It’s easy to imagine it was an especially harrowing experience for Ledger, whose character in Brokeback was the most repressed. Since Del Mar doesn’t say much, Ledger had to portray the character’s emotions physically-which meant restraining all his movements and tightening his lips so that even a handshake came out seeming labored. He wanted Del Mar to be a clenched fist, Ledger has said, and that meant his mouth became clenched, too.
It wasn’t easy, but Ledger felt it was necessary. “When you’re in your trailer and you step out with your cowboy boots and your hat, from that moment on you’re wanting to remind yourself of the story you’re telling,” he said. “It was definitely challenging and torturous at times, and certainly lonely.”
But it can’t have been lonely all the time.

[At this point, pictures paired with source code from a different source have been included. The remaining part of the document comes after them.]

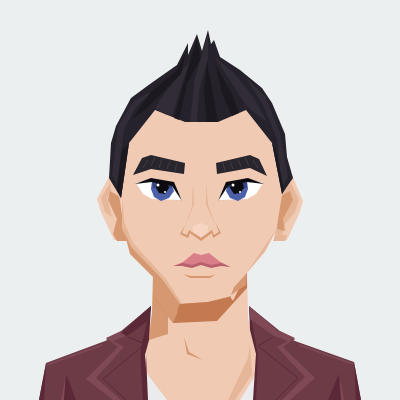
<!DOCTYPE html>
<html lang="en">
<head>
<meta charset="utf-8">
<title>Character portrait</title>
<style>
:root {
  --backdrop: #ebeff0;
  --skin: #f1cab4;
  --skin-light: #f6d6c3;
  --skin-soft: #e6b699;
  --skin-shade: #d69870;
  --skin-deep: #c47a50;
  --hair: #26222b;
  --hair-light: #322c36;
  --hair-dark: #1b1820;
  --brow: #29262d;
  --brow-line: #47424a;
  --iris: #4c60a8;
  --iris-dark: #34457f;
  --lip: #d97f8a;
  --lip-dark: #b9606e;
  --jacket: #6d3b46;
  --jacket-light: #7f4a55;
  --jacket-dark: #5a2836;
  --shirt: #ebebed;
}
html, body { margin: 0; width: 400px; height: 400px; overflow: hidden; background: var(--backdrop); }
svg { display: block; }
.skin { fill: var(--skin); }
.skin-light { fill: var(--skin-light); }
.skin-soft { fill: var(--skin-soft); }
.skin-shade { fill: var(--skin-shade); }
.skin-deep { fill: var(--skin-deep); }
.hair { fill: var(--hair); }
.hair-light { fill: var(--hair-light); }
.hair-dark { fill: var(--hair-dark); }
.brow { fill: var(--brow); }
.brow-line { fill: none; stroke: var(--brow-line); stroke-width: .8; }
.white { fill: #fff; }
.iris { fill: var(--iris); }
.iris-dark { fill: var(--iris-dark); }
.ink { fill: #0c0b10; }
.lip { fill: var(--lip); }
.lip-dark { fill: var(--lip-dark); }
.jacket { fill: var(--jacket); }
.jacket-light { fill: var(--jacket-light); }
.jacket-dark { fill: var(--jacket-dark); }
.shirt { fill: var(--shirt); }
.seam { fill: none; stroke: var(--jacket-dark); stroke-width: 1; }
.seam-light { fill: none; stroke: var(--jacket-light); stroke-width: 1.5; }
</style>
</head>
<body>
<svg width="400" height="400" viewBox="0 0 400 400" role="img" aria-label="Illustrated portrait of a young man with spiky dark hair and a maroon jacket">
  <rect width="400" height="400" fill="var(--backdrop)"/>

  <g id="neck">
    <polygon class="skin" points="153,270 247,270 248,318 257,357 254,384 242,400 158,400 144,372 148,330 153,312"/>
    <polygon class="skin-shade" points="153,274 168,302 168,334 149,340 152,312"/>
    <polygon class="skin-deep" points="153,274 176,306 208,309 232,303 247,272 247,288 217,321 173,323 153,296"/>
    <polygon class="skin-shade" points="153,274 153,296 173,323 179,309 164,288"/>
    <polygon class="skin-shade" points="184,337 187,354 203,360 189,352"/>
    <polygon class="skin-soft" points="250,344 248,358 228,400 235,400 252,374"/>
  </g>

  <g id="shirt">
    <polygon class="shirt" points="145,371 167,400 143,400"/>
    <polygon class="shirt" points="256,374 240,400 258,400"/>
  </g>

  <g id="jacket">
    <polygon class="jacket" points="39,400 46,363 105,341 120,334 151,307 144,350 147,400"/>
    <polygon class="jacket" points="361,400 354,362 295,341 281,334 249,307 257,358 254,400"/>
    <polygon class="jacket-dark" points="151,306 149,340 145,355 147,400 139,400 141,345 120,334"/>
    <polygon class="jacket-dark" points="249,306 250,330 256,354 253,400 260,400 262,354"/>
    <polygon class="jacket" points="151,306 120,332 106,339 119,347 87,378 113,400 143,400 140,352"/>
    <polygon class="jacket" points="249,306 281,332 295,339 283,348 315,377 290,400 256,400 258,355"/>
    <polygon class="jacket-light" points="106,338 121,331 126,336 113,341 124,347 96,378 121,400 113,400 86,379 118,347"/>
    <polygon class="jacket-light" points="295,338 280,331 274,336 288,341 277,347 305,377 282,400 290,400 315,378 283,347"/>
    <polygon class="jacket-dark" points="151,306 121,333 127,336 149,320"/>
    <polygon class="jacket-light" points="249,306 280,333 274,336 250,319"/>
    <polygon class="jacket-dark" points="146,355 143,400 148,400"/>
    <polyline class="seam" points="128,337 145,344 103,379 126,400"/>
    <polyline class="seam" points="273,337 258,346 298,378 276,400"/>
    <polyline class="seam-light" points="47,365 102,345"/>
    <polyline class="seam-light" points="353,364 299,345"/>
    <polygon class="jacket-light" points="66,374 61,400 64,400"/>
    <polygon class="jacket-dark" points="66,374 64,400 76,400"/>
    <polygon class="jacket-light" points="339,374 341,400 344,400"/>
    <polygon class="jacket-dark" points="339,374 328,400 341,400"/>
    <polygon class="jacket-dark" points="354,362 361,400 356,400"/>
    <polygon class="jacket-dark" points="46,363 39,400 44,400"/>
  </g>

  <g id="ears">
    <polygon class="skin" points="110,175 97,199 101,212 114,240 126,240 122,190"/>
    <polygon class="skin-soft" points="110,183 101,198 105,212 112,217 107,198 111,191"/>
    <polygon class="skin-shade" points="110,191 108,200 117,219 113,234 117,241 128,241 122,198"/>
    <polygon class="skin" points="292,175 303,201 299,214 287,240 274,241 280,190"/>
    <polygon class="skin-soft" points="291,183 299,200 295,212 285,224 282,236 275,236 280,195"/>
    <polygon class="skin-shade" points="290,191 293,200 283,219 285,231 277,229 281,196"/>
    <polygon class="skin-soft" points="275,235 287,235 285,241 273,241"/>
  </g>

  <g id="face">
    <polygon class="skin" points="155,105 245,105 270,135 282,195 276,231 265,252 243,277 231,303 208,308 179,308 159,278 134,250 125,235 119,195 130,135"/>
    <polygon class="skin-soft" points="122,197 124,221 133,243 166,279 184,307 176,307 158,281 130,249 122,228"/>
    <polygon class="skin-shade" points="124,231 131,247 162,279 180,304 208,302 231,296 231,304 209,309 177,309 156,280 130,254"/>
    <polygon class="skin-deep" points="180,304 208,302 230,297 234,302 217,314 177,311"/>
    <polygon class="skin-shade" points="247,273 234,287 231,295 246,285"/>
    <polygon class="skin-soft" points="276,230 265,251 246,274 262,250"/>
  </g>

  <g id="hair">
    <polygon class="hair" points="121,198 109,178 111,143 116,126 131,98 150,84 177,65 188,43 188,55 197,34 202,51 208,30 211,44 214,40 220,57 240,70 262,88 272,103 285,134 287,157 293,178 282,194 272,143 246,110 218,122 185,122 155,110 129,143"/>
    <g id="hair-strands">
      <polygon class="hair-light" points="118,126 134,101 154,90 136,107 124,129 117,184 112,176"/>
      <polygon class="hair-light" points="155,108 165,93 190,61 183,81 172,116 165,114"/>
      <polygon class="hair-light" points="208,34 208,58 199,91 197,122 190,122 195,78"/>
      <polygon class="hair-light" points="214,56 235,74 254,98 267,122 247,107 229,79"/>
      <polygon class="hair-light" points="246,78 265,96 280,132 288,177 282,187 277,139 263,105"/>
      <polygon class="hair-dark" points="186,52 177,70 151,92 132,119 145,110 181,74"/>
      <polygon class="hair-dark" points="197,38 201,58 187,84 179,120 174,118 184,82"/>
      <polygon class="hair-dark" points="211,45 216,66 232,94 239,113 232,116 222,93"/>
      <polygon class="hair-dark" points="129,143 126,164 121,198 117,190 122,150"/>
      <polygon class="hair-dark" points="272,143 276,151 284,190 282,194"/>
      <polygon class="hair-dark" points="207,62 218,122 207,122 204,91"/>
    </g>
  </g>

  <g id="eyebrows">
    <polygon class="brow" points="133,175 142,158 151,155 185,163 184,174 151,169"/>
    <polygon class="brow" points="267,176 259,159 250,155 216,163 217,174 250,168"/>
    <path class="brow-line" d="M143 168l5-8M151 166l4-9M159 168l3-9M167 169l3-8M175 171l2-8M258 168l-5-8M249 166l-4-9M241 167l-3-8M233 169l-3-8M225 171l-2-8"/>
  </g>

  <g id="eyes">
    <g id="left-eye">
      <polygon class="white" points="136,183 152,179 173,183 182,200 152,199 143,194"/>
      <polygon class="iris" points="152,181 171,183 174,191 169,198 161,201 154,197 151,189"/>
      <polygon class="iris-dark" points="152,181 171,183 172,188 153,188"/>
      <polygon class="ink" points="157,181 167,182 169,188 165,194 159,193 156,188"/>
      <polygon class="ink" points="135,184 151,178 174,182 182,201 172,186 152,182"/>
      <circle class="white" cx="158" cy="185" r="1.5"/>
      <circle class="white" cx="165" cy="192" r="1"/>
    </g>
    <g id="right-eye">
      <polygon class="white" points="263,183 247,179 227,183 218,200 247,199 256,194"/>
      <polygon class="iris" points="228,183 247,181 248,189 245,197 238,201 230,198 226,191"/>
      <polygon class="iris-dark" points="228,183 247,181 247,188 227,188"/>
      <polygon class="ink" points="232,182 242,181 244,188 240,193 234,194 230,188"/>
      <polygon class="ink" points="264,184 248,178 226,182 218,201 228,186 247,182"/>
      <circle class="white" cx="233" cy="185" r="1.5"/>
      <circle class="white" cx="240" cy="192" r="1"/>
    </g>
  </g>

  <g id="nose">
    <polygon class="skin-soft" points="193,182 192,206 185,226 189,217 194,204"/>
    <polygon class="skin-soft" points="206,182 208,205 215,223 211,216 206,205"/>
    <polygon class="skin-light" points="193,226 201,223 208,226 208,232 201,237 193,232"/>
    <polygon class="skin-shade" points="185,225 180,234 188,238 190,233 201,241 212,233 213,238 221,233 215,222 219,232 214,235 212,230 201,238 189,230 187,235 182,233"/>
  </g>

  <g id="mouth">
    <polygon class="lip" points="174,266 183,262 194,253 201,255 209,253 219,261 230,267 222,265 211,267 201,264 193,267 182,265"/>
    <polygon class="lip-dark" points="173,266 183,263 192,265 201,262 211,265 221,263 231,267 221,266 211,268 201,265 192,268 182,266"/>
    <polygon class="skin-shade" points="183,274 191,276 210,276 216,274 210,278 190,278"/>
  </g>
</svg>
</body>
</html>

After all, while filming Brokeback Mountain, Ledger was falling in love with his onscreen wife Michelle Williams, who has since given birth to their daughter, Matilda Rose. Ledger, born in Perth, Australia, is now living with his family in New York, and planning to spend next year in Europe-all direct results from his experience with Brokeback.
“The level of synchronicity that’s in my life today because of Brokeback Mountain is astounding,” he said.
As for what comes next, Brokeback will usher in a new era of interesting parts for Ledger-not that he regrets any of his previous films (though he admits some were better than others). He also admits a good portion of his films have been period pieces, a fact that’s mostly unintentional.
“You’d have to ask my agent why,” he joked. “I’m getting quite sick of riding horses.”
In reality, he says most of the interesting scripts he’s gotten are for period pieces. The interesting contemporary roles are mostly reserved for actors around the age Ledger is now becoming (he’ll be 27 in April). In which case, it seems he did Brokeback just in the nick of time.
There’s no need to worry Ledger will get caught up in his own hype, though. The easygoing Aussie is more an actor than a celebrity, and would just as soon stay home than go to a star-studded bash. In fact, in the midst of Brokeback mania, he sounded surprisingly calm on the phone last week, even though he’d stayed up most of the night with the baby. “It’s a beautiful distraction from all this,” he said.